The FDA has designated lambrolizumab (MK-3475, Merck) as a “breakthrough therapy” for patients with advanced melanoma. The investigational antibody therapy targets the programmed death (PD-1) receptor, which cancer cells use to evade immune-system surveillance.
The FDA’s “breakthrough therapy” designation is intended to expedite the development and review of a candidate drug that is planned for use, alone or in combination, to treat a serious or life-threatening disease or condition when preliminary clinical evidence indicates that the drug may demonstrate substantial improvement over existing therapies on one or more clinically significant endpoints.
In November 2012, early interim results were reported from a 12-week, single-arm, open-label phase Ib trial of lambrolizumab in 85 patients with advanced (inoperable and metastatic) melanoma. In that study, 43 patients (51%) showed an objective anti-tumor response, and of those, 8 patients (9%) showed a complete response at or after the 12-week assessment. The most common adverse events experienced by patients who received lambrolizumab included fatigue, rash, diarrhea, nausea, cough, joint pain, fever, and itching.

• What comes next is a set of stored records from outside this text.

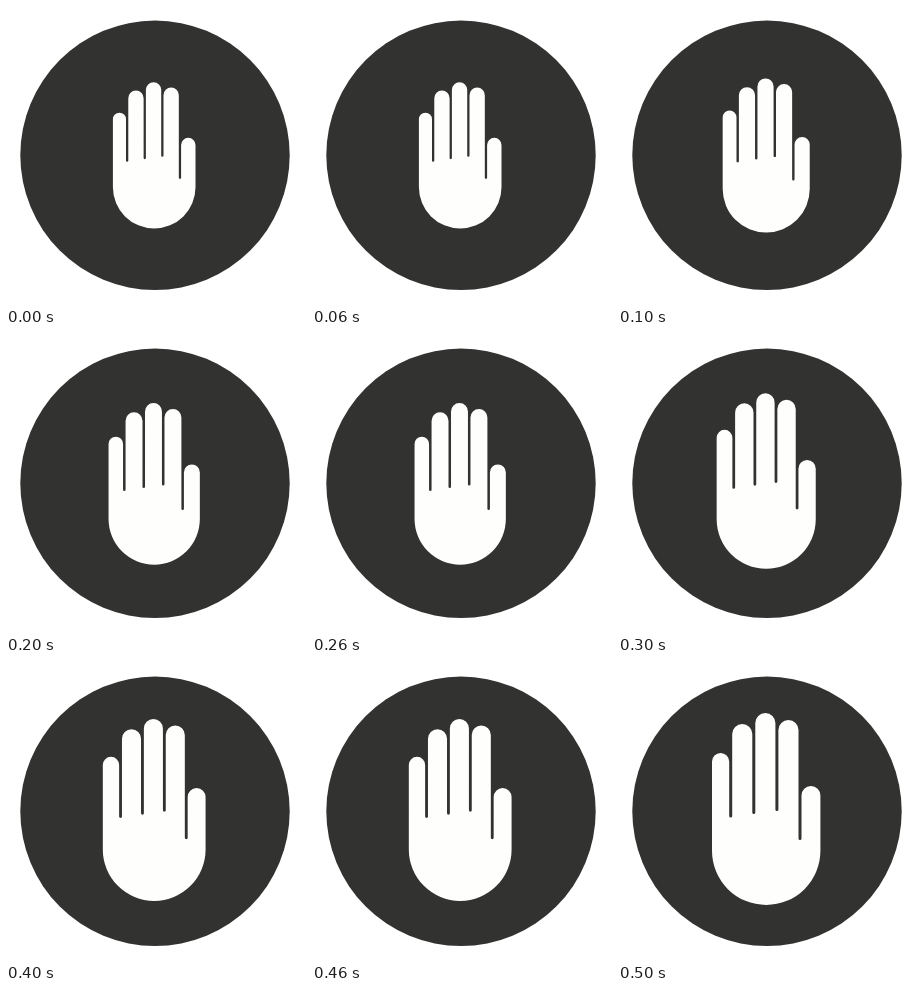
These frames come from a looping animation (300 px wide and 300 px high, 0.6 s). An HTML page:

```html
<!DOCTYPE html>
<html lang="en">
<head>
<meta charset="utf-8">
<title>Growing hand</title>
<style>
  html, body { margin: 0; width: 100%; height: 100%; overflow: hidden; background: #fff; }
  svg { display: block; width: 100%; height: 100%; }
</style>
</head>
<body>
<svg viewBox="0 0 300 300">
  <circle cx="149" cy="149.3" r="134.7" fill="#323330"/>
  <path id="hand" fill="#fefffd"/>
</svg>
<script>
const hand = document.getElementById('hand');

// Hand at full size; the origin is the middle of the palm's lower edge
const radius = 54.2, gap = 1.5, pitch = 23.1;
const tips = [-152, -181, -192, -185, -119];
const roots = [-87.5, -91, -94, -65];
const gapX = i => -35.5 + pitch * i;

function outline() {
  let d = `M${-radius} ${-radius}`;
  tips.forEach((tip, i) => {
    const left = i ? gapX(i - 1) + gap : -radius;
    const right = i < roots.length ? gapX(i) - gap : radius;
    const r = (right - left) / 2;
    d += `V${tip + r}a${r} ${r} 0 0 1 ${2 * r} 0`;
    if (i < roots.length) d += `V${roots[i] - gap}a${gap} ${gap} 0 0 0 ${2 * gap} 0`;
  });
  return d + `V${-radius}A${radius} ${radius} 0 0 1 ${-radius} ${-radius}Z`;
}
hand.setAttribute('d', outline());

// The hand grows in held steps while its lower edge sinks evenly
const scales = [0.762, 0.803, 0.842, 0.914, 0.948, 1];
const hold = 100;

function draw(time) {
  const step = Math.floor(time / hold) % scales.length;
  const bottom = 222.5 + 4.1 * step;
  hand.setAttribute('transform', `translate(148.2 ${bottom}) scale(${scales[step]})`);
}

const start = performance.now();
function tick() {
  draw(performance.now() - start);
  requestAnimationFrame(tick);
}
tick();
</script>
</body>
</html>
```
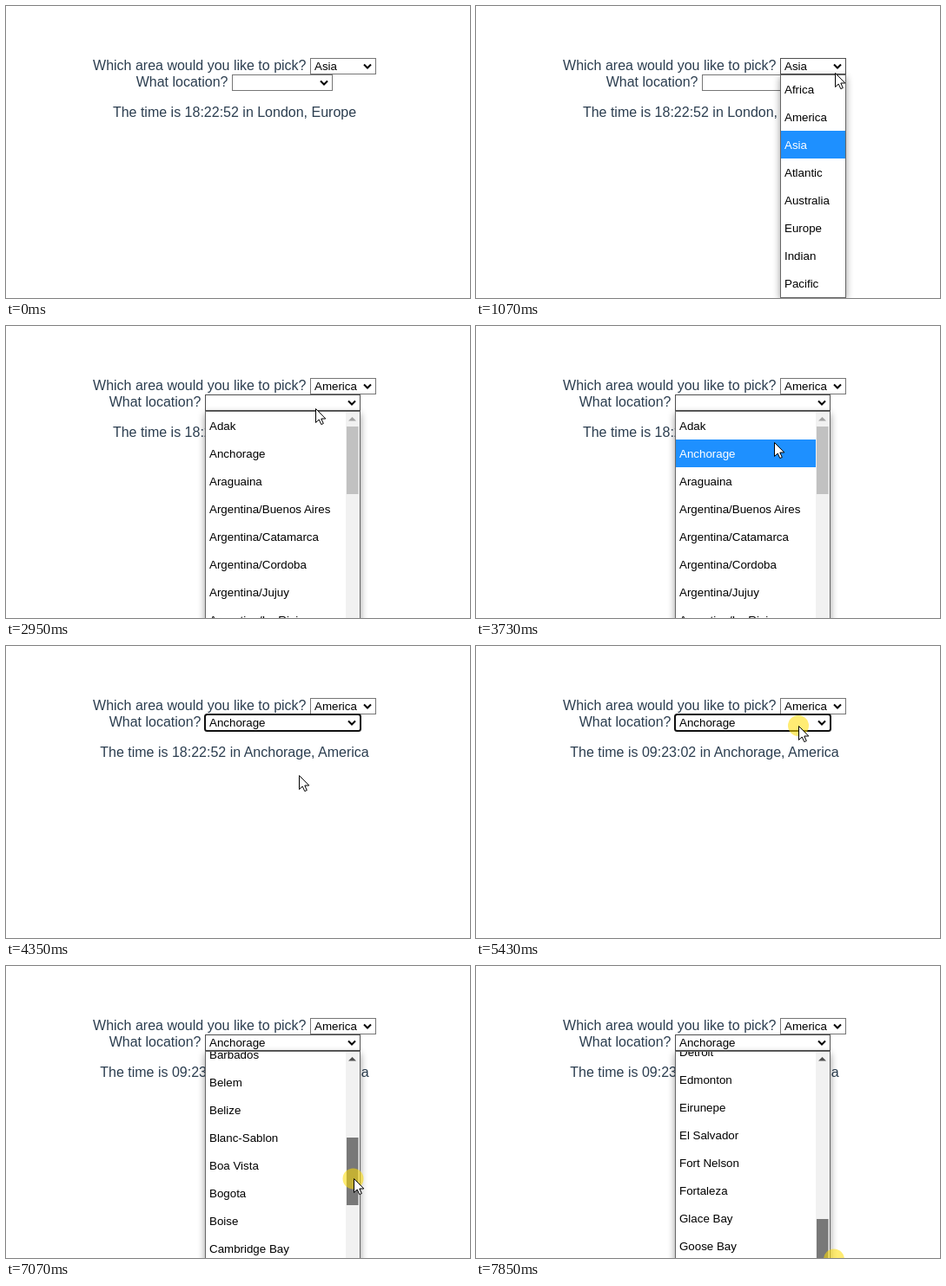
Animation of 534 by 337 pixels, one loop 8000 ms. Source, as an HTML page:

```html
<!DOCTYPE html>
<html lang="en">
<head>
<meta charset="utf-8">
<title>Time picker</title>
<style>
  html, body { margin: 0; width: 100%; height: 100%; overflow: hidden; background: #fff; }
  svg { display: block; width: 100%; height: 100%; }
  text { font-family: "Liberation Sans", Arial, sans-serif; white-space: pre; }
  .label { font-size: 16px; fill: #2c3e50; }
  .option { font-size: 13.333px; fill: #000; }
</style>
</head>
<body>
<svg id="stage" viewBox="0 0 534 337">
  <defs>
    <filter id="blur" x="-30%" y="-30%" width="160%" height="160%"><feGaussianBlur stdDeviation="4"/></filter>
    <clipPath id="listClip"><rect x="230" y="99" width="161" height="238"/></clipPath>
  </defs>
</svg>
<script>
const LOOP = 8000, ROW = 32, SCROLL_RATIO = 7.93, GRAB_Y = 163;
const stage = document.getElementById("stage");

const areas = "Africa,America,Asia,Atlantic,Australia,Europe,Indian,Pacific".split(",");
const places = ("Adak,Anchorage,Araguaina,Argentina/Buenos Aires,Argentina/Catamarca,Argentina/Cordoba," +
  "Argentina/Jujuy,Argentina/La Rioja,Argentina/Mendoza,Argentina/Rio Gallegos,Argentina/Salta," +
  "Argentina/San Juan,Argentina/San Luis,Argentina/Tucuman,Argentina/Ushuaia,Aruba,Asuncion,Atikokan," +
  "Bahia,Bahia Banderas,Barbados,Belem,Belize,Blanc-Sablon,Boa Vista,Bogota,Boise,Cambridge Bay," +
  "Campo Grande,Cancun,Caracas,Cayenne,Cayman,Chicago,Chihuahua,Costa Rica,Creston,Cuiaba,Curacao," +
  "Danmarkshavn,Dawson,Dawson Creek,Denver,Detroit,Edmonton,Eirunepe,El Salvador,Fort Nelson," +
  "Fortaleza,Glace Bay,Goose Bay,Grand Turk").split(",");

// Pointer moves: first step, last step, number of steps, end x, end y
const glides = [
  [70, 210, 3, 427, 53], [450, 610, 3, 419, 69], [1070, 1310, 4, 395, 101],
  [1470, 1630, 3, 390, 107], [1770, 1930, 3, 389, 120], [2250, 2790, 8, 356, 95],
  [3250, 3490, 4, 346, 126], [3730, 3870, 3, 337, 148.5], [4730, 5210, 7, 371, 92],
  [5590, 5670, 2, 397, 118], [5750, 5830, 2, 402, 167], [5990, 6050, 2, 401, 163],
  [6210, 6210, 1, 400, 163], [6610, 6690, 2, 400, 190], [6990, 7070, 2, 399.5, 245.4],
  [7150, 7230, 2, 403, 270], [7470, 7850, 6, 412, 338.5]
];
const presses = [[2090, 2180], [2870, 2950], [5430, 5510], [6370, LOOP]];
const areaHover = [[850, 2], [1150, 0], [1850, 1]];
const placeHover = [[2950, -1], [3250, 0], [3730, 1], [5510, 1], [5590, 0]];

function add(parent, tag, attrs = {}, text) {
  const el = document.createElementNS("http://www.w3.org/2000/svg", tag);
  set(el, attrs);
  if (text !== undefined) el.textContent = text;
  parent.appendChild(el);
  return el;
}
function set(el, attrs) {
  for (const name in attrs) el.setAttribute(name, attrs[name]);
}
function show(el, on) { el.style.display = on ? "" : "none"; }
const within = (t, from, to) => t >= from && t < to;

function label(x, y, anchor, text) {
  return add(stage, "text", { class: "label", x, y, "text-anchor": anchor }, text);
}

function makeSelect(y) {
  const box = add(stage, "rect", { y: y + 0.5, height: 18, fill: "#fff" });
  const value = add(stage, "text", { class: "option", y: y + 14 });
  const arrow = add(stage, "path", { d: "M-4-2 0 2 4-2", fill: "none", stroke: "#000", "stroke-width": 2 });
  const ring = add(stage, "rect", { y, height: 19, rx: 2.5, fill: "none", stroke: "#101010", "stroke-width": 2 });
  return (x, width, text, hover, focus) => {
    set(box, { x: x + 0.5, width: width - 1, stroke: hover ? "#4f4f4f" : "#767676" });
    set(value, { x: x + 5 });
    value.textContent = text;
    set(arrow, { transform: `translate(${x + width - 10} ${y + 9.5})` });
    set(ring, { x, width });
    show(ring, focus);
  };
}

function makeList(x, y, width, height, rowWidth, items, clip) {
  const root = add(stage, "g");
  add(root, "rect", { x, y: y + 3, width, height: height - 1, fill: "#000", opacity: 0.4, filter: "url(#blur)" });
  add(root, "rect", { x: x + 0.5, y: y + 0.5, width: width - 1, height: height - 1, fill: "#fff", stroke: "#666" });
  const frame = add(root, "g", clip ? { "clip-path": clip } : {});
  const rows = add(frame, "g");
  const mark = add(rows, "rect", { x: x + 1, width: rowWidth, height: ROW, fill: "#1e90ff" });
  const texts = items.map((name, i) =>
    add(rows, "text", { class: "option", x: x + 5, y: y + 22 + i * ROW }, name));
  const update = (open, active, scroll) => {
    show(root, open);
    if (!open) return;
    show(mark, active >= 0);
    set(mark, { y: y + 1 + active * ROW });
    texts.forEach((el, i) => { el.style.fill = i === active ? "#fff" : "#000"; });
    set(rows, { transform: `translate(0 ${-scroll})` });
  };
  return { root, update };
}

label(345.5, 74, "end", "Which area would you like to pick?");
const question = label(0, 93, "end", "What location?");
const answer = label(263, 128, "middle", "");
const areaSelect = makeSelect(60);
const placeSelect = makeSelect(79);
const areaList = makeList(350, 79, 76, 258, 74, areas);
const placeList = makeList(229, 98, 179, 260, 161, places, "url(#listClip)");
add(placeList.root, "rect", { x: 391, y: 99, width: 16, height: 238, fill: "#f1f1f1" });
const upArrow = add(placeList.root, "path", { d: "M394 109.5 398.5 105 403 109.5z" });
const thumb = add(placeList.root, "rect", { x: 392, width: 13.5, height: 78 });

const halo = add(stage, "circle", { r: 12, fill: "#ffdc00", opacity: 0.55 });
const pointer = add(stage, "path", {
  d: "M.5.5V16.5L4.2 13 6.8 18.6 9.3 17.5 6.8 12H11.8Z", fill: "#fff", stroke: "#000"
});

function pointerAt(t) {
  let x = 415, y = 349;
  for (const [from, to, steps, endX, endY] of glides) {
    if (t < from) break;
    const gap = steps > 1 ? (to - from) / (steps - 1) : 1;
    const part = Math.min(steps, Math.floor((t - from) / gap + 1e-6) + 1) / steps;
    x += (endX - x) * part;
    y += (endY - y) * part;
    if (part < 1) break;
  }
  return [x, y];
}
function latest(marks, t) {
  return marks.reduce((value, [at, next]) => t >= at ? next : value, -1);
}

function draw(t) {
  const [x, y] = pointerAt(t);
  const picked = t >= 2180, placed = t >= 4350;
  const areaOpen = within(t, 850, 2180);
  const placeOpen = within(t, 2950, 4350) || t >= 5510;
  const [left, width] = picked ? [229, 179] : [260, 116];
  const over = (sx, sy, sw) => within(x, sx, sx + sw) && within(y, sy, sy + 19);

  set(question, { x: left - 4.5 });
  answer.textContent = `The time is ${t < 4430 ? "18:22:52" : "09:23:02"} in ` +
    (placed ? "Anchorage, America" : "London, Europe");
  areaSelect(350, 76, picked ? "America" : "Asia", areaOpen || over(350, 60, 76), within(t, 2180, 2870));
  placeSelect(left, width, placed ? "Anchorage" : "", placeOpen || over(left, 79, width), within(t, 4350, 5510));

  const drag = t >= 6370 ? y - GRAB_Y : 0;
  areaList.update(areaOpen, latest(areaHover, t), 0);
  placeList.update(placeOpen, latest(placeHover, t), Math.round(drag * SCROLL_RATIO));
  set(thumb, { y: Math.round(116 + drag), fill: t >= 6370 ? "#787878" : t >= 5750 ? "#a8a8a8" : "#c1c1c1" });
  set(upArrow, { fill: drag > 0 ? "#505050" : "#a3a3a3" });

  show(pointer, t >= 70);
  show(halo, presses.some(([from, to]) => within(t, from, to)));
  set(pointer, { transform: `translate(${Math.round(x)} ${Math.round(y)})` });
  set(halo, { cx: x, cy: y });
}

const start = performance.now();
function tick() {
  draw((performance.now() - start) % LOOP);
  requestAnimationFrame(tick);
}
tick();
</script>
</body>
</html>
```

Lambrolizumab is an investigational antibody therapy designed to disrupt the action of the immune checkpoint protein PD-1, thereby inhibiting the ability of some cancers to evade the body’s immune system. Researchers have shown that several tumor types are able to “hide in plain sight” by establishing a “molecular camouflage” that deceives the body’s immune system into thinking they are normal and therefore allow them to grow unchecked. By using the PD-1 pathway, a tumor cell can prevent the activation of T-cells and may block a key step that triggers the immune system.
Advanced melanoma accounts for more than 80% of skin cancer-related deaths and for 1% to 2% of all cancer deaths in the U.S. According to the American Cancer Society, an estimated 9,180 people died from advanced melanoma in the U.S. in 2012.
Source: Merck; April 24, 2013.